▶ _Task details_:
For the entries that follow, state how many lines include the word "pose", giving the number and nothing else.

▶ _Record extracts_:
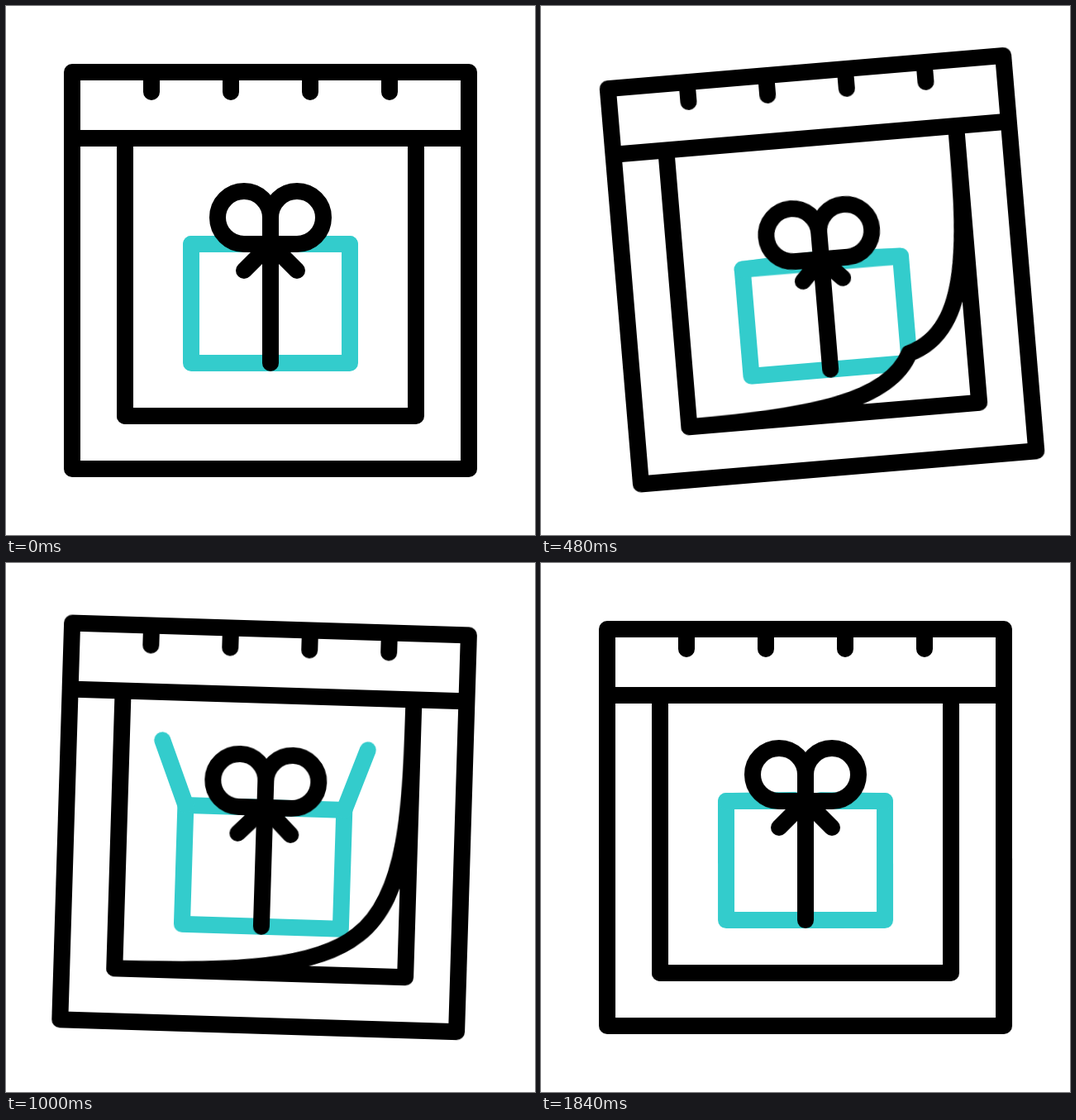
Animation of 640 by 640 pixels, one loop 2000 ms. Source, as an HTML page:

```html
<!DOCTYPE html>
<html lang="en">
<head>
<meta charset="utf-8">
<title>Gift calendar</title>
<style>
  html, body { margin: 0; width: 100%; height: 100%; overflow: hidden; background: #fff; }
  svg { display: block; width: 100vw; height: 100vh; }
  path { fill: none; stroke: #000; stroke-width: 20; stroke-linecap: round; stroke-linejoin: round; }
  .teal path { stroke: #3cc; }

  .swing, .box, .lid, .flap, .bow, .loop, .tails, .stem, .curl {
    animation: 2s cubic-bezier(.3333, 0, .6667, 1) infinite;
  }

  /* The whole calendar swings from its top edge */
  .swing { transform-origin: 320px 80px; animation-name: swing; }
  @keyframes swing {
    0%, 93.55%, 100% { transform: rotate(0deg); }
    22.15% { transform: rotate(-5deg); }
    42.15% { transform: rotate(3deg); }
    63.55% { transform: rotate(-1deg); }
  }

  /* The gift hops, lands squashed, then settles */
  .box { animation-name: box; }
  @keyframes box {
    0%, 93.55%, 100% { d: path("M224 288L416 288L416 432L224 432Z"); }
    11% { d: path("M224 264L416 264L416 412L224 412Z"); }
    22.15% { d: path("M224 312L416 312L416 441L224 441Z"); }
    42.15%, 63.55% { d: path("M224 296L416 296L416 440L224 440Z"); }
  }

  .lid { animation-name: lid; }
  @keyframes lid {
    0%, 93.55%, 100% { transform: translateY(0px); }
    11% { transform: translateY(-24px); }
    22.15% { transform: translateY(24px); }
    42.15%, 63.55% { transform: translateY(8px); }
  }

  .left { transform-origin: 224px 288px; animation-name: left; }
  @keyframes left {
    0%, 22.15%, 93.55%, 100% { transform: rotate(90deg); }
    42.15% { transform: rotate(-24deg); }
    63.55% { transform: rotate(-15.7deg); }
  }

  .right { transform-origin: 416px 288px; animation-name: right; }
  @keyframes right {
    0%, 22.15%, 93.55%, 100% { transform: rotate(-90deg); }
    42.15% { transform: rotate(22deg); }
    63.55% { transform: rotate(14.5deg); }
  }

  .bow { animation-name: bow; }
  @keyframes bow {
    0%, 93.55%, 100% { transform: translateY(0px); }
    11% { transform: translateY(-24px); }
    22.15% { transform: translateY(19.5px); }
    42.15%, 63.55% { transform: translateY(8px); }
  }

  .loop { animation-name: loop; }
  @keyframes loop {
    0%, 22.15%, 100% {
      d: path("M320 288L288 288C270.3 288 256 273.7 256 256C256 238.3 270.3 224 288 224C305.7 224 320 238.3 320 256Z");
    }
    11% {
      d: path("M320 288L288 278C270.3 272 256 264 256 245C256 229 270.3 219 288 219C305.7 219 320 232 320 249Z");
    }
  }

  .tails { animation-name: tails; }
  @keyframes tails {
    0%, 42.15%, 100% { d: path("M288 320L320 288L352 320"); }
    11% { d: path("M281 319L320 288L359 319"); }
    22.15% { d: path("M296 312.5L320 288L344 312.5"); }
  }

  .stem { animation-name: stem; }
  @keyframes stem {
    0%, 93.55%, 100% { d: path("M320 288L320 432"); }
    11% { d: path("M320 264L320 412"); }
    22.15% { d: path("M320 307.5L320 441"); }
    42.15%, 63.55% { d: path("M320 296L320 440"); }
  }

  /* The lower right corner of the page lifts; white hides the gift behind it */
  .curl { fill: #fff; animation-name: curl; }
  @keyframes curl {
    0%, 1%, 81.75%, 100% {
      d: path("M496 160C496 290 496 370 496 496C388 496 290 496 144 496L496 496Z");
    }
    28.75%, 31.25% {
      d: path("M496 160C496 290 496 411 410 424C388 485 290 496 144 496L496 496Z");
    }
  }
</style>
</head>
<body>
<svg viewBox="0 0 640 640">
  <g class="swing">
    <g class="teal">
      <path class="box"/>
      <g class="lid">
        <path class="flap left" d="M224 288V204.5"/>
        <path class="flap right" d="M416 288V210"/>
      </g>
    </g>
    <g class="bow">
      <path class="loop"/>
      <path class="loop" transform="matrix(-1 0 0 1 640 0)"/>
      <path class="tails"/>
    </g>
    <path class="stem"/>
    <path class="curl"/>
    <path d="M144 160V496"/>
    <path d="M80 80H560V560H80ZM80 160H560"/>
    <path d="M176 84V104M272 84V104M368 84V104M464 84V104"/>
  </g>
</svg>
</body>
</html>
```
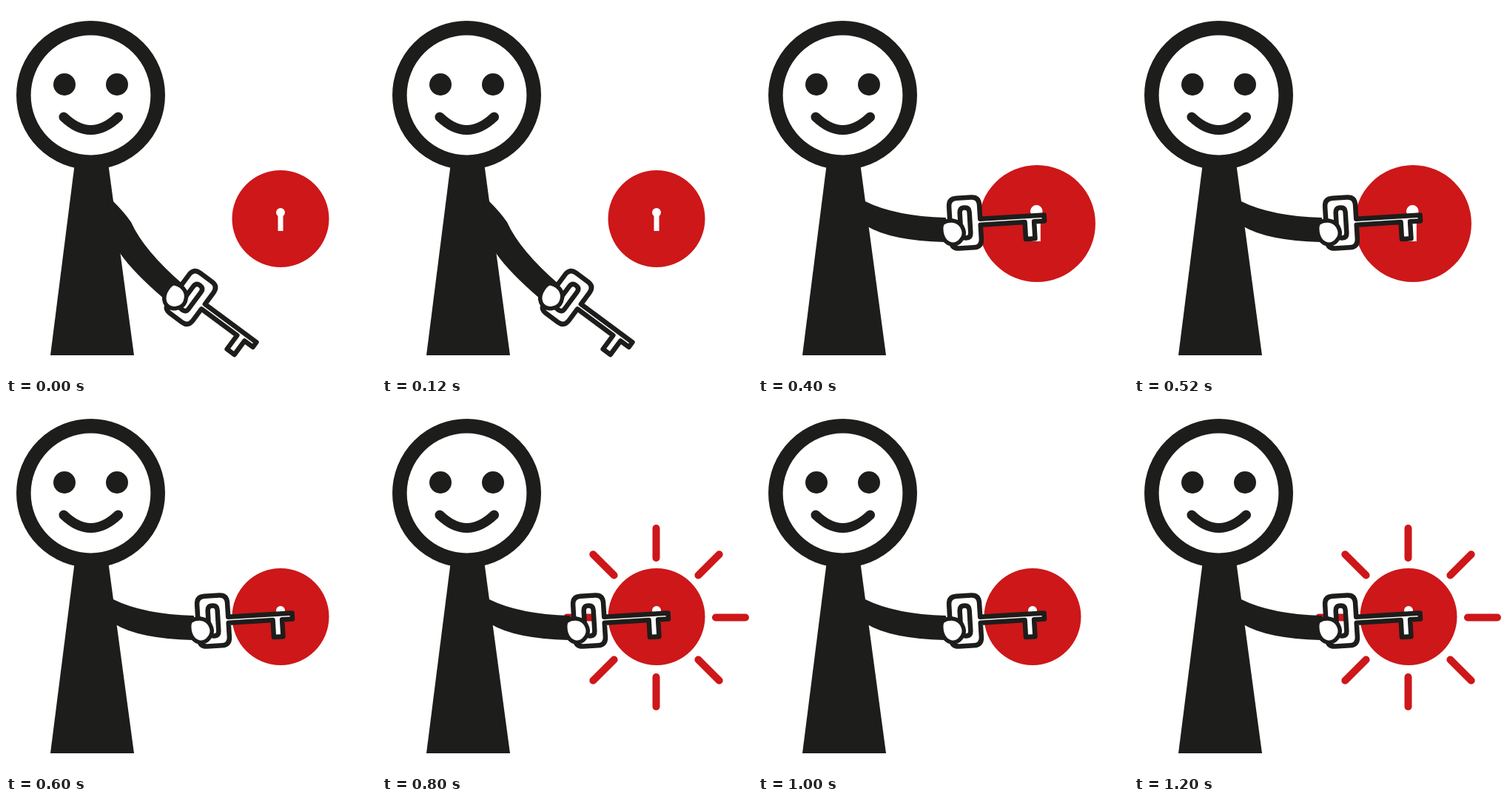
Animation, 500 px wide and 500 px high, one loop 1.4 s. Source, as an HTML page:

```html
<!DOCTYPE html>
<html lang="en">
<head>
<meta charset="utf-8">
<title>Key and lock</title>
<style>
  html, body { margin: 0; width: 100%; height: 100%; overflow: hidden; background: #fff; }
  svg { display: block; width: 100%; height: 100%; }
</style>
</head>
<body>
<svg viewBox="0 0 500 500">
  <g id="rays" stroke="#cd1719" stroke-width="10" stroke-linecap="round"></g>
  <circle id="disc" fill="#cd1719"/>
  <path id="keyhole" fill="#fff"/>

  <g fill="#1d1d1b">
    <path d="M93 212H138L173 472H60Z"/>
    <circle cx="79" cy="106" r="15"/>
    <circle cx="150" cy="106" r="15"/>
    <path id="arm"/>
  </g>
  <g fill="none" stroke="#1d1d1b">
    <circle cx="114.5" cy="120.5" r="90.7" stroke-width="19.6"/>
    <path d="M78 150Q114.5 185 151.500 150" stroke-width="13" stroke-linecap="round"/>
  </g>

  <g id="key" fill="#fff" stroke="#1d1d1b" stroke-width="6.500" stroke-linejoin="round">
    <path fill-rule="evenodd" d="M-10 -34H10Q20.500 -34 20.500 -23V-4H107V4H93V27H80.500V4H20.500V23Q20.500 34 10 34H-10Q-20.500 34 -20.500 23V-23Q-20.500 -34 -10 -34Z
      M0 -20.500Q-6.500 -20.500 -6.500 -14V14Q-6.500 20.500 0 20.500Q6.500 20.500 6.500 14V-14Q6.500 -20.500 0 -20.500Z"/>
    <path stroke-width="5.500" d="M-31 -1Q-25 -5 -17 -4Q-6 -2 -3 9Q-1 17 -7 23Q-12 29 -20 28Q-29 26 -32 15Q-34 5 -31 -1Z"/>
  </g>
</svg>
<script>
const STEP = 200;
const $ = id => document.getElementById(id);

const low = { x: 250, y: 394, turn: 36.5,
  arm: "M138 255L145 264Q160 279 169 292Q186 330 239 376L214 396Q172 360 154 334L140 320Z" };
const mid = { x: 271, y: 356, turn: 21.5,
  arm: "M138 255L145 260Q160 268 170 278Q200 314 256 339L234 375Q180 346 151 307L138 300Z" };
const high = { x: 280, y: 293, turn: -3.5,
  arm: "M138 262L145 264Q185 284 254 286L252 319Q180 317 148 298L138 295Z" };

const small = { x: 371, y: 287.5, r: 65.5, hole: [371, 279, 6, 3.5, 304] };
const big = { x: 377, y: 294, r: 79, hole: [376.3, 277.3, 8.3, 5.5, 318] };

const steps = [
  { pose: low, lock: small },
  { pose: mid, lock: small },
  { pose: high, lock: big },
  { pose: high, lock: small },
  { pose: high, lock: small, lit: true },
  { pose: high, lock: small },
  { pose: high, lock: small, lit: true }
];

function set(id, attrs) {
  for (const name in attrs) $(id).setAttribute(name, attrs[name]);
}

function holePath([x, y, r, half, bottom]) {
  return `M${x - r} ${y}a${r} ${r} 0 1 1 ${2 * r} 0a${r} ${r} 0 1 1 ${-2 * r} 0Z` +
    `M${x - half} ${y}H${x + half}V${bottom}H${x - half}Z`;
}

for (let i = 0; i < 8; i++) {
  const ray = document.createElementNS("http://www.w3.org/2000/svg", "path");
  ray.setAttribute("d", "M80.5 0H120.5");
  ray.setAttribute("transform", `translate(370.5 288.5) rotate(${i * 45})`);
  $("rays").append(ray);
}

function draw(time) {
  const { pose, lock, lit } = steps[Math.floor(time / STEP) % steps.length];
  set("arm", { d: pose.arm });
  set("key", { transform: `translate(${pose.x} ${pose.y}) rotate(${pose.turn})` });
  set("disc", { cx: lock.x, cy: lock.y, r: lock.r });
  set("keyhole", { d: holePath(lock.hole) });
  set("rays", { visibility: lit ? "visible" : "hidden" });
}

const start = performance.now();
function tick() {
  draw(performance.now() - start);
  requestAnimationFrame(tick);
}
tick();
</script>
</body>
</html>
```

▶ _Answer below_:
10